Unsung Hero Noah Marks

When Noah Marks was a young kid, his rowdy behavior would occasionally get him into trouble and test his parents’ patience. Now, as one of only two seniors on the boys’ varsity basketball team – and as and one of just two returning starters – the only havoc Noah is interested in creating these days is on the court.

The 6’1” guard will be counted on heavily to bring that energy to games this season as his squad competes against some of the toughest and best athletes in WPIAL Class 6A.

“Noah is very good on defense, but he has a nose for the ball on both offense and defense, and usually defends the other teams’ best players,” says head coach Zach Skrinjar. “And he’s the kind of kid who doesn’t care who scores. He isn’t driven by praise, but rather by winning games. He is someone who has really earned his time on the court.”

So much so, that some fans, including his coach, consider Noah as last year’s “unsung hero.” He’s demonstrated an admirable willingness to do whatever it takes to help the team. Often times, those actions included doing the messy work of diving on the floor to rebound loose balls and other things that don’t show glory on the stat sheets.

Those characteristics are not only a coach’s dream, but also are something that Noah takes pride in.

“I think one of the things I am most proud of is that last year I started on junior varsity, but through a lot of practice I got more opportunities to play on the varsity team, and I ended up being a starter in around 12 to 15 games; I’m not exactly sure how many,” says Noah, who also plays first base and pitches for the Foxes baseball team. In fact, he selected his basketball jersey number of 22 as a tribute to one of his favorite players, former Pittsburgh Pirate Andrew McCutchen.
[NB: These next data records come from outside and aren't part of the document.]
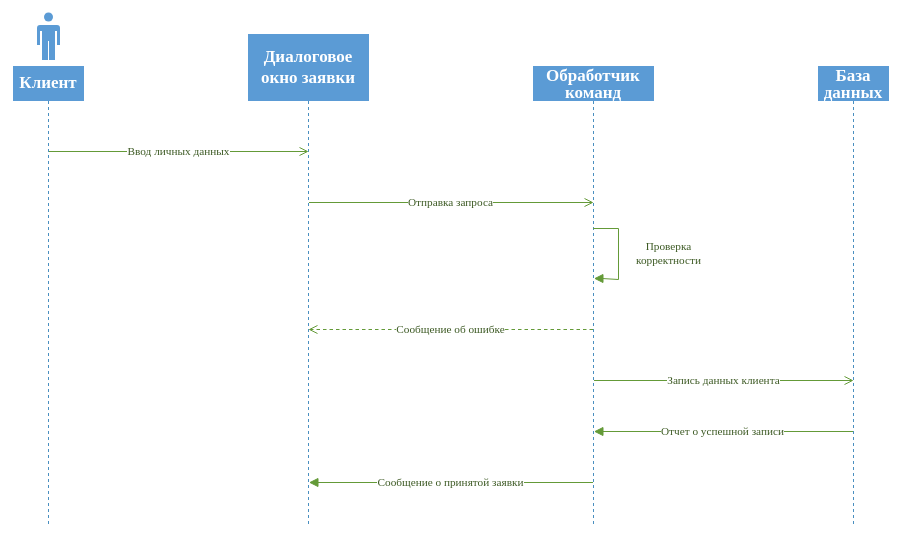
<!DOCTYPE html>
<html lang="ru">
<head>
<meta charset="utf-8">
<title>Диаграмма последовательности</title>
<style>
:root {
  --paper: #ffffff;
  --box: #5b9bd5;
  --lifeline: #4a8fc0;
  --message: #649a38;
  --message-text: #3d5a24;
}
* { box-sizing: border-box; margin: 0; }
body { width: 902px; height: 539px; overflow: hidden; background: var(--paper); }
.diagram {
  position: relative; width: 902px; height: 539px; overflow: hidden;
  font-family: "Liberation Serif", "Noto Serif", serif;
}
.connections { position: absolute; left: 0; top: 0; }
.lifelines line { stroke: var(--lifeline); stroke-dasharray: 3 3; }
.messages { fill: none; stroke: var(--message); }
.solid-heads { fill: var(--message); stroke: var(--message); }
.reply { stroke-dasharray: 3.5 3; }
.actor { fill: var(--box); }
.participant {
  position: absolute; display: flex; align-items: center; justify-content: center;
  padding-right: 1px; background: var(--box); color: var(--paper);
  font-size: 17px; font-weight: bold; line-height: 20.5px; text-align: center; white-space: nowrap;
}
.client { left: 13px; top: 66px; width: 71px; height: 35px; }
.dialog { left: 248px; top: 34px; width: 121px; height: 67px; }
.handler { left: 533px; top: 66px; width: 121px; height: 35px; line-height: 17px; }
.database { left: 818px; top: 66px; width: 71px; height: 35px; line-height: 17px; }
.label {
  position: absolute; height: 14px; display: flex; justify-content: center;
  background: var(--paper); color: var(--message-text);
  font-size: 11.25px; line-height: 14px; text-align: center; white-space: nowrap;
}
.enter-data { left: 127px; top: 144px; width: 103px; }
.send-request { left: 408px; top: 195px; width: 85px; }
.validate { left: 632px; top: 239px; width: 73px; height: 28px; }
.error { left: 396px; top: 322px; width: 109px; }
.save { left: 667px; top: 373px; width: 113px; }
.report { left: 661px; top: 424px; width: 123px; }
.accepted { left: 377px; top: 475px; width: 147px; }
</style>
</head>
<body>
<main class="diagram">
  <svg class="connections" width="902" height="539" viewBox="0 0 902 539" aria-hidden="true">
    <defs>
      <path id="open-head" d="M-8-4 0 0-8 4"/>
      <path id="solid-head" d="M0 0 8-4V4Z"/>
    </defs>
    <g class="actor">
      <circle cx="48.5" cy="17" r="4.5"/>
      <path d="M40 25H57Q60 25 60 28V45H57V31H55V60H49V41H48V60H42V31H40V45H37V28Q37 25 40 25Z"/>
    </g>
    <g class="lifelines">
      <line x1="48.5" y1="101" x2="48.5" y2="525"/>
      <line x1="308.5" y1="101" x2="308.5" y2="525"/>
      <line x1="593.5" y1="101" x2="593.5" y2="525"/>
      <line x1="853.5" y1="101" x2="853.5" y2="525"/>
    </g>
    <g class="messages">
      <line x1="49" y1="151.5" x2="307" y2="151.5"/>
      <use href="#open-head" x="307.5" y="151.5"/>
      <line x1="309" y1="202.5" x2="592" y2="202.5"/>
      <use href="#open-head" x="592.5" y="202.5"/>
      <path d="M593 228.5H618.5V279.5L602 278.5"/>
      <line class="reply" x1="593" y1="329.5" x2="310" y2="329.5"/>
      <path d="M317.5 325.5 309.5 329.5 317.5 333.5"/>
      <line x1="594" y1="380.5" x2="852" y2="380.5"/>
      <use href="#open-head" x="852.5" y="380.5"/>
      <line x1="853" y1="431.5" x2="602" y2="431.5"/>
      <line x1="593" y1="482.5" x2="317" y2="482.5"/>
    </g>
    <g class="solid-heads">
      <use href="#solid-head" x="595" y="278.5"/>
      <use href="#solid-head" x="595" y="431.5"/>
      <use href="#solid-head" x="310" y="482.5"/>
    </g>
  </svg>

  <div class="participant client">Клиент</div>
  <div class="participant dialog"><span>Диалоговое<br>окно заявки</span></div>
  <div class="participant handler"><span>Обработчик<br>команд</span></div>
  <div class="participant database"><span>База<br>данных</span></div>

  <p class="label enter-data">Ввод личных данных</p>
  <p class="label send-request">Отправка запроса</p>
  <p class="label validate">Проверка<br>корректности</p>
  <p class="label error">Сообщение об ошибке</p>
  <p class="label save">Запись данных клиента</p>
  <p class="label report">Отчет о успешной записи</p>
  <p class="label accepted">Сообщение о принятой заявки</p>
</main>
</body>
</html>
“Probably I might like baseball a little more than basketball, but I definitely like the atmosphere of basketball better,” Noah says with honesty. “Also, in basketball, if I do something wrong on offense, I can make up for it on defense right away and not have to dwell on my mistakes. I really like the team aspect of basketball too.”

Although baseball and basketball take up a lot of Noah’s time, he still finds room to volunteer and is engaged in activities that promote inclusion at the high school and in the community.

“I’m a member of Best Buddies (a group at the high school), and I volunteer for Friendship Circle Pittsburgh,” says Noah, who first became involved in support of his older brother who is autistic. The latter group seeks to create a more inclusive community by engaging youth and adults with diverse abilities and interests in a full range of social activities.

Noah has formed many unique bonds through these activities, but just as special are the ones he enjoys with his fellow basketball players. He met many of them way back in elementary school when they all participated in the high school program’s many youth basketball clinics.

“I remember at the time that the older players would tell us, ‘one day you’re going to be here too,’ so it’s a cool feeling to actually have achieved that and to be able to do it with guys I’ve had a relationship with since we were so young,” says Noah.

He adds, “I have a lot of hope for this team. We’re hungry and we want to show that we’re a team that can go deep into the playoffs. I think we’re going to surprise a lot of people.”